─── INPUT ───

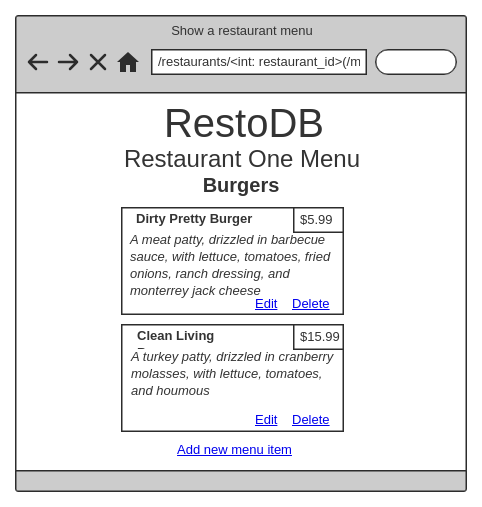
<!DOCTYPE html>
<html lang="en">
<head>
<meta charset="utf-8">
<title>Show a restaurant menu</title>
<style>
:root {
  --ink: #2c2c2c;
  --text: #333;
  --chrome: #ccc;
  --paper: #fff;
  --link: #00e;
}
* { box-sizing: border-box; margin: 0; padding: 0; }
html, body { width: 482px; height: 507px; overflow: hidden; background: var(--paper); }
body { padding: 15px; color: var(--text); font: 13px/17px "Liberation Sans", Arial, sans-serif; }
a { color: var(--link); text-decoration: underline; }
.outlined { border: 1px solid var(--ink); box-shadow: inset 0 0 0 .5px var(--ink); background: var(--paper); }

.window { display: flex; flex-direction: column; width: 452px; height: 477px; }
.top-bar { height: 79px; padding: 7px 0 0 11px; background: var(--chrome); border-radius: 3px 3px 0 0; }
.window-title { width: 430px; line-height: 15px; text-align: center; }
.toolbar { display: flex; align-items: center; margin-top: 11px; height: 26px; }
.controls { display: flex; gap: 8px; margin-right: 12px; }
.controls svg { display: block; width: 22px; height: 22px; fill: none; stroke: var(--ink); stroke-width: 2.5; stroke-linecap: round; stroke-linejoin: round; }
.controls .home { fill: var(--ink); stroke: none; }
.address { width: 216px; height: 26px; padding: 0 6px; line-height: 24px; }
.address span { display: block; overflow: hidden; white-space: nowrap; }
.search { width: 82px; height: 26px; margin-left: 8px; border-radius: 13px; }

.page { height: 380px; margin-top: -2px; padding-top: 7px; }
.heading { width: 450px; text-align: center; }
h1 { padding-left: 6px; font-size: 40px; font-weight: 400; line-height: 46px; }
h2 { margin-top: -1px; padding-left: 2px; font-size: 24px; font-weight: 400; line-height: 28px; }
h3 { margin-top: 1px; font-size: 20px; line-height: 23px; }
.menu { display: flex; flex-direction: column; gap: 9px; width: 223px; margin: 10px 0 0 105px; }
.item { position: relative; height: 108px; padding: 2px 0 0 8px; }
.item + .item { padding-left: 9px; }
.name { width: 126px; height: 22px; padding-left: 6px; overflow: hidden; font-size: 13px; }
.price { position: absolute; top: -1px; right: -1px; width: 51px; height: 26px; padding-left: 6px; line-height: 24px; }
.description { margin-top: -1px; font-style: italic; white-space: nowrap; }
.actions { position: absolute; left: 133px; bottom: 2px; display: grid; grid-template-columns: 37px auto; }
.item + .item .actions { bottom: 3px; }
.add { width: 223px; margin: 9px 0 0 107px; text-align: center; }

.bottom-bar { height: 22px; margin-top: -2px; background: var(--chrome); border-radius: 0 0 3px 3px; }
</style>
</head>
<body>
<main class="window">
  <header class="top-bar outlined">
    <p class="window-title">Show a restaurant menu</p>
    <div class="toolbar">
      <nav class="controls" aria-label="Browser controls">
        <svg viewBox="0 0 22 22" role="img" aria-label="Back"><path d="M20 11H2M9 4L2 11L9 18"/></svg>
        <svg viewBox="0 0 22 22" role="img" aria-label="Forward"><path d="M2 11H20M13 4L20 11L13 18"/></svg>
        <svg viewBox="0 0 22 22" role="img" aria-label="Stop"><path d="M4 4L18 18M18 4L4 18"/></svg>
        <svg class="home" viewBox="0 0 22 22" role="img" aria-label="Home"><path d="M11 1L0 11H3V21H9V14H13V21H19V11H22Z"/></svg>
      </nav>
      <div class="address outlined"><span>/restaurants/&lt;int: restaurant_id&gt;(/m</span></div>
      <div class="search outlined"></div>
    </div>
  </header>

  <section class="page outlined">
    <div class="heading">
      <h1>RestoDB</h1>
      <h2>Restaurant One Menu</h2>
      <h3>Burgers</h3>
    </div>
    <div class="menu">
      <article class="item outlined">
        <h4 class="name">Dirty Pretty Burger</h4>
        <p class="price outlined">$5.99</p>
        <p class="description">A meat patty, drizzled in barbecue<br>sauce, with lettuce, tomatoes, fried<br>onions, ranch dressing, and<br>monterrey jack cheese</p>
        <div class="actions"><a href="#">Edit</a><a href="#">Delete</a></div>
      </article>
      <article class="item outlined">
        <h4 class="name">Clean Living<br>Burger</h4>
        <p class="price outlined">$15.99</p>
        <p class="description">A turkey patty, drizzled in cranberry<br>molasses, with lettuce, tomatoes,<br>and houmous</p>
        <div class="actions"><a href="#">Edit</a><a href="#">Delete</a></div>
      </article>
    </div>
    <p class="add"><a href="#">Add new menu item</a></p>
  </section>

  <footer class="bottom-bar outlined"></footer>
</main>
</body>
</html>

───
─── INPUT ───

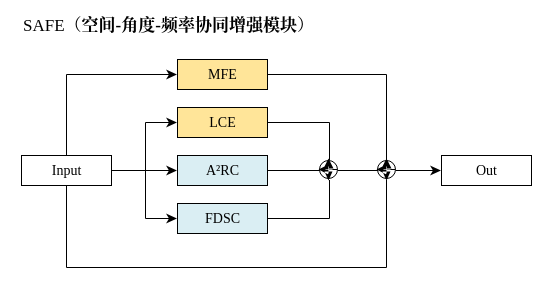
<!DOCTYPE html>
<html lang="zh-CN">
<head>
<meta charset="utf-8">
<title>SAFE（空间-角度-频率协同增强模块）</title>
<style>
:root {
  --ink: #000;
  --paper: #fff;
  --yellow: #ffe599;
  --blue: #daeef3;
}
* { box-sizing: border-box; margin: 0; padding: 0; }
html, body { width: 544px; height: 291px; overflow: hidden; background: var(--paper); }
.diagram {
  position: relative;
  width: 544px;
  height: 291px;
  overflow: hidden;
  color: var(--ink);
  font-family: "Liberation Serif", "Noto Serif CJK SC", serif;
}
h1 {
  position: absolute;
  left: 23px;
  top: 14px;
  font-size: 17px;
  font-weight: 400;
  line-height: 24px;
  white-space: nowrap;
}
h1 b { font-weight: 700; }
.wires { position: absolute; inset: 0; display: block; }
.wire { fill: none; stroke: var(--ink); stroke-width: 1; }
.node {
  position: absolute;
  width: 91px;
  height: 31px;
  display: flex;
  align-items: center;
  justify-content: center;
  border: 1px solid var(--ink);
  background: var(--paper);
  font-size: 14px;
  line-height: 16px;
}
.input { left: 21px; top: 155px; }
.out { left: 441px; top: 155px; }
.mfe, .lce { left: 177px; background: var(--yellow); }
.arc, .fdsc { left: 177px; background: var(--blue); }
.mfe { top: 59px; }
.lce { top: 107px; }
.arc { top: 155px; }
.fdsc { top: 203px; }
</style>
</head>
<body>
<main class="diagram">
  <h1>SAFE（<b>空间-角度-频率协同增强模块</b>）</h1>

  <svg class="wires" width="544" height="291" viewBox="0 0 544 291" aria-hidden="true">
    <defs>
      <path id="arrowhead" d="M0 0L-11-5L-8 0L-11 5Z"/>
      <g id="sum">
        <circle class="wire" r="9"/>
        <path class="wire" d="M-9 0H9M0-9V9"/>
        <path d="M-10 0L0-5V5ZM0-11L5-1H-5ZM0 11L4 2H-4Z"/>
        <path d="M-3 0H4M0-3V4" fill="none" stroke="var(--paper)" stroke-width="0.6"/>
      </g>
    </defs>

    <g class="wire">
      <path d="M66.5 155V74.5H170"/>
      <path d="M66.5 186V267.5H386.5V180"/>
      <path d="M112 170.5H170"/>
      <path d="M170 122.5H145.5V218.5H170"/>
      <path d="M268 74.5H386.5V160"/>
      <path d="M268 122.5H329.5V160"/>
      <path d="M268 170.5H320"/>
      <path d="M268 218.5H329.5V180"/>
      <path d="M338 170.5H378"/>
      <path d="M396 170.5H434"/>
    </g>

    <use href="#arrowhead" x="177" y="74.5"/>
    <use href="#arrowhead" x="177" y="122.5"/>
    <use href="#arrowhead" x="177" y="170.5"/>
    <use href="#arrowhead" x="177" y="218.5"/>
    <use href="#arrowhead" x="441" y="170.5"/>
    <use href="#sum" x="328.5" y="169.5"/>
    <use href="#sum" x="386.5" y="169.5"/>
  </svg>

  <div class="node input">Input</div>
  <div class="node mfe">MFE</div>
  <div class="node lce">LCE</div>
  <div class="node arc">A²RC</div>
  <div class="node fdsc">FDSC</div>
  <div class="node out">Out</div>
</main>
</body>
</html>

───

*THE TASK*: The lines you need are those containing "radius"; find them in the records and copy them.

*EXPECTED ANSWER*:
.top-bar { height: 79px; padding: 7px 0 0 11px; background: var(--chrome); border-radius: 3px 3px 0 0; }
.search { width: 82px; height: 26px; margin-left: 8px; border-radius: 13px; }
.bottom-bar { height: 22px; margin-top: -2px; background: var(--chrome); border-radius: 0 0 3px 3px; }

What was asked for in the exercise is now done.